By: Caylie Guinn, Health Educator – AmeriCorps Public Ally
Today, cancer is at the forefront of medical discussions and services. Agencies across the globe work to provide treatment, support, research, outreach, and education on cancer. And while the talk around cancer is stimulating awareness, one of the most importance aspects of cancer often gets overlooked: cancer caregivers. That is why Little Red Door is observing National Family Caregivers Month by discussing the vital role caregivers play in the fight against cancer.
What is a Cancer Caregiver?
Cancer caregivers are nonprofessionals who provide support for cancer patients before, during, and after their diagnoses. Caregivers may be family or friends, people who want to enrich and assist the life of a patient. They provide a wide range of assistance, from helping with daily chores to coordinating medical appointments and medications. Caregivers act as nurse, chef, confidant, assistant, and friend to loved ones battling cancer. Often, the role of a caregiver changes depending on the stages of cancer. Many caregivers, in addition to their own personal responsibilities, work full time as the physical, emotional, and mental support for their loved one.

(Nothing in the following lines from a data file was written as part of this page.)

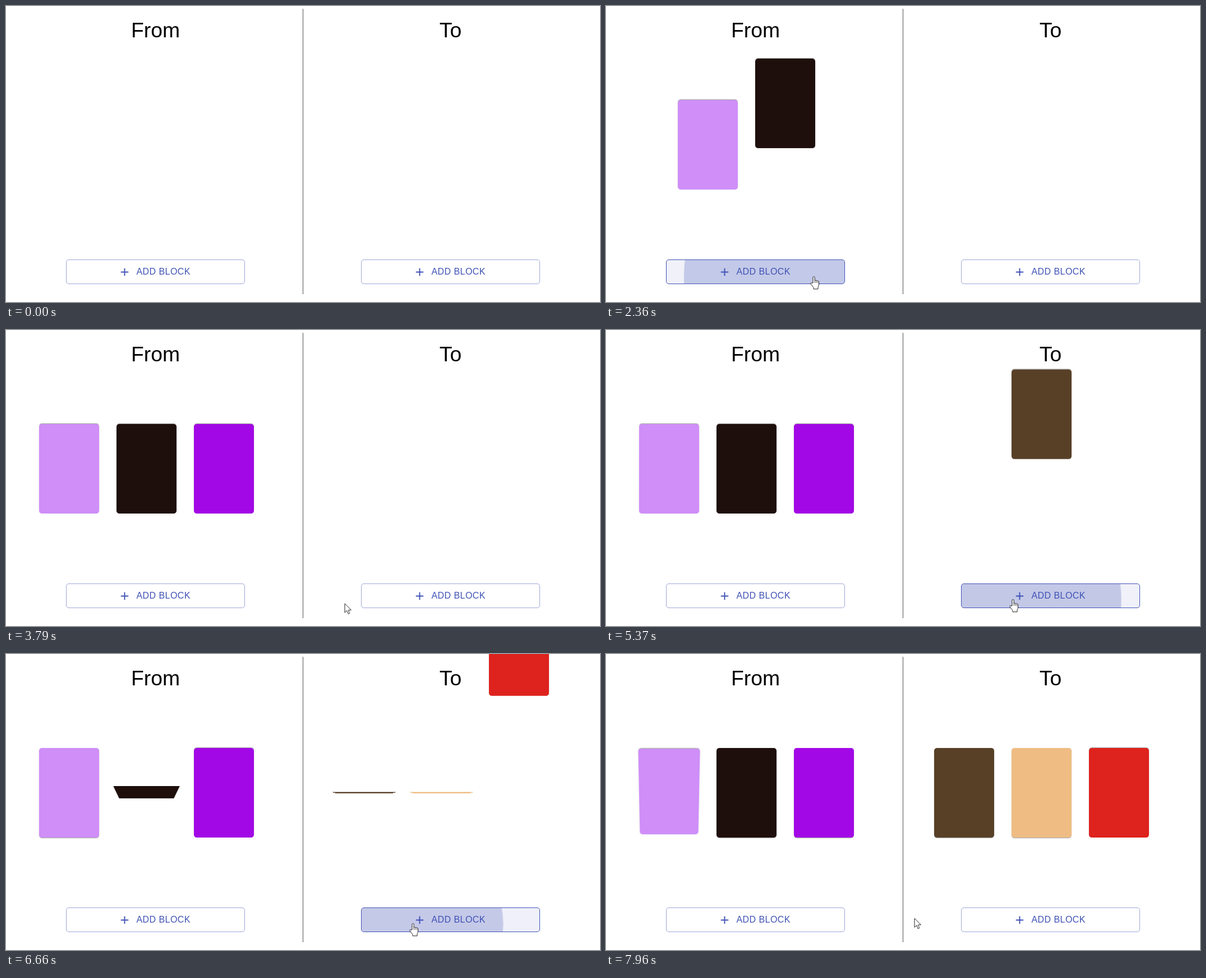
These frames come from a looping animation (1059x529 px, 7.99 s). An HTML page:

```html
<!DOCTYPE html>
<html lang="en">
<head>
<meta charset="utf-8">
<title>From / To blocks</title>
<style>
  html, body { margin: 0; width: 100%; height: 100%; overflow: hidden; background: #fff; }
  body { position: relative; font-family: "Liberation Sans", Arial, sans-serif; }
  body * { position: absolute; box-sizing: border-box; }
  h1 { margin: 0; top: 20.5px; width: 200px; font-size: 37.3px; line-height: 44px; font-weight: 400; text-align: center; color: #000; }
  .divider { left: 528px; top: 5px; width: 3px; height: 510px; background: #9e9e9e; border: solid #cfcfcf; border-width: 0 1px; }
  .button { top: 453px; width: 319px; height: 44px; border: 1px solid; border-radius: 5px; overflow: hidden; color: #3f51b5; }
  .button svg { left: 92.2px; top: 9.7px; width: 23px; height: 23px; fill: currentColor; }
  .button b { left: 124.4px; top: -.6px; font-size: 16px; line-height: 44px; font-weight: 400; letter-spacing: .02857em; white-space: nowrap; }
  .ripple { inset: 0; }
  .ripple i { border-radius: 50%; background: currentColor; }
  .card { top: 167.6px; width: 106.5px; height: 160px; }
  .face { inset: 0; border-radius: 5px; box-shadow: 0 2px 1px -1px rgba(0,0,0,.2), 0 1px 1px rgba(0,0,0,.14), 0 1px 3px rgba(0,0,0,.12); }
  .cursor { left: 0; top: 0; width: 0; height: 0; }
  .cursor svg { overflow: visible; width: 24px; height: 26px; fill: #fff; stroke: #222; stroke-linejoin: round; }
  .arrow { left: 0; top: 0; }
  .hand { left: -6.4px; top: -.8px; }
</style>
</head>
<body>
<div class="divider"></div>
<script>
const LOOP = 7990;
const STANDARD = 'cubic-bezier(.4,0,.2,1)';
const SLIDE = 'cubic-bezier(0,0,.2,1)';
const EASE_HEAD = 'cubic-bezier(.31,.089,.366,.76)'; // first 66% of "ease"
const HOLD = 'steps(1)';
const PRESS = 232; // time from pointer down to pointer up
const GAP = 138, CARD_W = 106.5;

const sides = [
  { title: 'From', mid: 266.5, cardMid: 250.6, tip: [369, 484], hover: [620, 3300],
    clicks: [1110, 2034, 2460],
    cards: [['#cf8ef8', 5365, 7330], ['#1e0f0c', 6345], ['#a208e6', 6735]] },
  { title: 'To', mid: 792.5, cardMid: 776.5, tip: [724, 482], hover: [4665, 7660],
    clicks: [5060, 5963, 6413],
    cards: [['#584027', 6365], ['#efbd84', 6365], ['#de221d']] }
];

function add(parent, tag, name = '', html = '') {
  const el = document.createElement(tag);
  el.className = name;
  el.innerHTML = html;
  parent.append(el);
  return el;
}

// steps: [ms, properties, easing towards the next step]
function play(el, steps) {
  const all = [[0, steps[0][1]], ...steps, [LOOP, steps[steps.length - 1][1]]];
  el.animate(all.map(([t, props, easing = HOLD]) => ({ ...props, offset: t / LOOP, easing })),
    { duration: LOOP, iterations: Infinity });
}

function addRipple(button, [x, y], down) {
  const r = Math.hypot(Math.max(x, 317 - x) * 2 + 2, Math.max(y, 42 - y) * 2 + 2) / 2;
  const wrap = add(button, 'span', 'ripple');
  const dot = add(wrap, 'i');
  const up = down + PRESS;
  Object.assign(dot.style, { left: x - r + 'px', top: y - r + 'px', width: 2 * r + 'px', height: 2 * r + 'px' });
  play(wrap, [[0, { opacity: 0 }], [down, { opacity: 1 }], [up, { opacity: 1 }, STANDARD], [up + 550, { opacity: 0 }]]);
  play(dot, [[down, { transform: 'scale(0)', opacity: .1 }, STANDARD], [down + 550, { transform: 'scale(1)', opacity: .3 }]]);
}

function addButton({ mid, tip, hover: [enter, leave], clicks }) {
  const button = add(document.body, 'div', 'button',
    '<svg viewBox="0 0 24 24"><path d="M19 13h-6v6h-2v-6H5v-2h6V5h2v6h6v2z"/></svg><b>ADD BLOCK</b>');
  const left = mid - 159.5;
  button.style.left = left + 'px';
  const off = { backgroundColor: 'rgba(63,81,181,0)', borderColor: 'rgba(63,81,181,.5)' };
  const on = { backgroundColor: 'rgba(63,81,181,.08)', borderColor: 'rgba(63,81,181,1)' };
  play(button, [[enter, off, STANDARD], [enter + 250, on], [leave, on, STANDARD], [leave + 250, off]]);
  for (const down of clicks) addRipple(button, [tip[0] - left - 1, tip[1] - 454], down);
}

function addCard({ cardMid, clicks }, index, [color, ...flips]) {
  const card = add(document.body, 'div', 'card');
  const face = add(card, 'div', 'face');
  face.style.background = color;

  const place = n => ({ left: cardMid + (index - (n - 1) / 2) * GAP - CARD_W / 2 + 'px' });
  play(card, clicks.map((down, k) => [down + PRESS, place(Math.max(k, index) + 1)]));

  const start = clicks[index] + PRESS;
  play(card, [[start, { translate: '0 -330px' }, SLIDE], [start + 225, { translate: '0 0px' }]]);

  const turn = a => ({ transform: `perspective(800px) rotateX(${a}deg)` });
  const steps = [[0, turn(-180)]];
  flips.forEach((t, k) => {
    const from = k * 180 - 180;
    if (t + 1000 > LOOP) steps.push([t, turn(from), EASE_HEAD], [LOOP, turn(from + 165.9)]);
    else steps.push([t, turn(from), 'ease'], [t + 1000, turn(from + 180)]);
  });
  play(face, steps);
}

function addCursor() {
  const cursor = add(document.body, 'div', 'cursor',
    '<svg class="arrow"><path d="M.5 .5V16.5L4.2 13L6.6 18.9L9.2 17.8L6.9 12H12Z"/></svg>' +
    '<svg class="hand"><path d="M6 12V2.2a1.6 1.6 0 0 1 3.2 0V8a1.4 1.4 0 0 1 2.6 .4a1.3 1.3 0 0 1 2.5 .6a1.2 1.2 0 0 1 2.2 .9V15c0 2-1.5 3.5-1.5 5v2.8H7V20.5C6 18.5 3 15.5 2 13.6c-.8-1.5 .8-2.6 2-1.5z"/>' +
    '<path d="M9.2 8v4M11.8 8.6v3.4M14.3 9.4v2.8" stroke-width=".8"/></svg>');
  const [arrow, hand] = cursor.children;
  const at = (x, y) => ({ translate: `${x}px ${y}px` });
  const fromTip = at(...sides[0].tip), toTip = at(...sides[1].tip);
  play(cursor, [
    [500, at(536, 512), 'ease-out'], [740, fromTip],
    [3230, fromTip, 'ease-in'], [3310, at(424, 499), 'linear'], [3400, at(490, 502), 'linear'],
    [3550, at(618, 489)], [3700, at(618, 489), 'linear'], [3790, at(603.5, 488.5)],
    [4610, at(603.5, 488.5), 'linear'], [4665, at(634, 487), 'ease-out'], [4850, toTip],
    [7510, toTip, 'ease-in'], [7660, at(634, 479), 'ease-out'], [7960, at(549.5, 472)]
  ]);
  play(cursor, [[0, { opacity: 0 }], [500, { opacity: 1 }]]);
  const swaps = sides.flatMap(s => s.hover);
  const toggle = first => [0, ...swaps].map((t, k) => [t, { opacity: (k + first) % 2 }]);
  play(arrow, toggle(1));
  play(hand, toggle(0));
}

for (const side of sides) {
  const title = add(document.body, 'h1', '', side.title);
  title.style.left = side.mid - 100 + 'px';
  addButton(side);
  side.cards.forEach((card, i) => addCard(side, i, card));
}
addCursor();
</script>
</body>
</html>
```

Becoming a Caregiver
When a loved one is diagnosed with cancer, it can seem as if the entire world has been thrown out of order. Taking on the role of a cancer caregiver can provide stability in the life of the patient and their loved ones. Cancer caregiving can help ease the worry and uncertainty of cancer, as it allows a more personal interaction with the patient and their journey. Many caregivers find their role personally enriching and helps build a stronger relationship between them and the loved one. Most caregivers find their role to be a natural occurrence: spouses, parents, and children may take on the role with little hesitance.
Many caregivers also struggle with the stress of their role, as cancer caregiving can be frustrating, overwhelming, emotionally distressing, or even physically painful. It may not be possible to avoid these stressors entirely, but having an open dialogue with loved ones and professionals from the onset of caregiving can help. If it is not possible to talk to relatives or friends, there are many resources and support groups for caregivers (see list of resources at the end of this post). Finding support from the caregiving community can also help determine other methods of care that may not be as trying.
“You cannot pour from an empty cup”
Caregivers often devote enormous amounts of time and energy to provide for their loved one. In the face of cancer, many caregivers put their loved one’s needs well before their own. This seems like a natural decision, since caregivers want to provide the best, most normal life for their loved one.
But while this idea is heartfelt, it can be stressful and tiring on caregivers. Though it seems necessary to put your loved one’s needs ahead of your own, as the saying goes, “you can’t pour from an empty cup”. Caregiving doesn’t only apply to the patient caring for one’s own wellbeing is just as (if not more) important. Take the time to care for yourself in all aspects.
Below are 10 tips for easing the stress of caregiving and providing for yourself. Even just a few minutes each day to focus on only yourself can work wonders for a caregiver’s vitality and ability to care for their loved one. Remember, it is not selfish to take care of yourself first your loved one will benefit the most when you are healthy, happy, and whole.
- Seek support from other caregivers.
- Take care of your own health so that you can be strong enough to take care of your loved one.
- Accept offers of help and suggest specific things people can do to help you.
- Learn how to communicate effectively with doctors.
- Caregiving is hard work so take respite breaks often.
- Watch out for signs of depression and don’t delay getting professional help when you need it.
- Be open to new technologies that can help you care for your loved one.
- Organize medical information so it’s p to date and easy to find.
- Make sure legal documents are in order.
- Give yourself credit for doing the best you can in one of the toughest jobs there is!
Caregivers, We Love You!
Full time, part time, or even occasional caregiving is important to the life of someone battling cancer. Whether you are a live-in, full time caregiver, a long-distance caregiver, or something in between, remember that the life of cancer patients would not be the same without you. If you know a caregiver, take a few minutes to assist them in any way that you can. If direct caregiving is difficult, provide a hand with smaller tasks, like grocery shopping or laundry. Even just talking with the caregiver, providing them with an outlet or temporary distraction, or spending time with them can be an enormous relief.
And of course, those receiving care are incredibly important in recognizing caregivers. Your caregivers have taken on the role because they love you and want the best for your life. While the role of a caregiver is often rewarding, it can also be stressful or difficult to manage. When you see signs of stress in your caregiver, remind them that it’s okay to take care of themselves as well. Â In honor of National Family Caregivers month, continue to show your appreciation, support, and encouragement for your caregiver in any way that you can.
To cancer caregivers everywhere, Little Red Door thanks you for your time and care in the battle against this challenging disease. Caregivers are welcome to join us for our Door to Wellness activities, including our Yoga and Massage therapies. With your service, support, and love, we are all making the most of life and the least of cancer.
Additional Resources for Caregivers
- American Cancer Society
- National Cancer Institute
- Caring for the Caregiver (pdf)
- Cancer Support Community
- Help for Caregivers
- Caregiver Action Network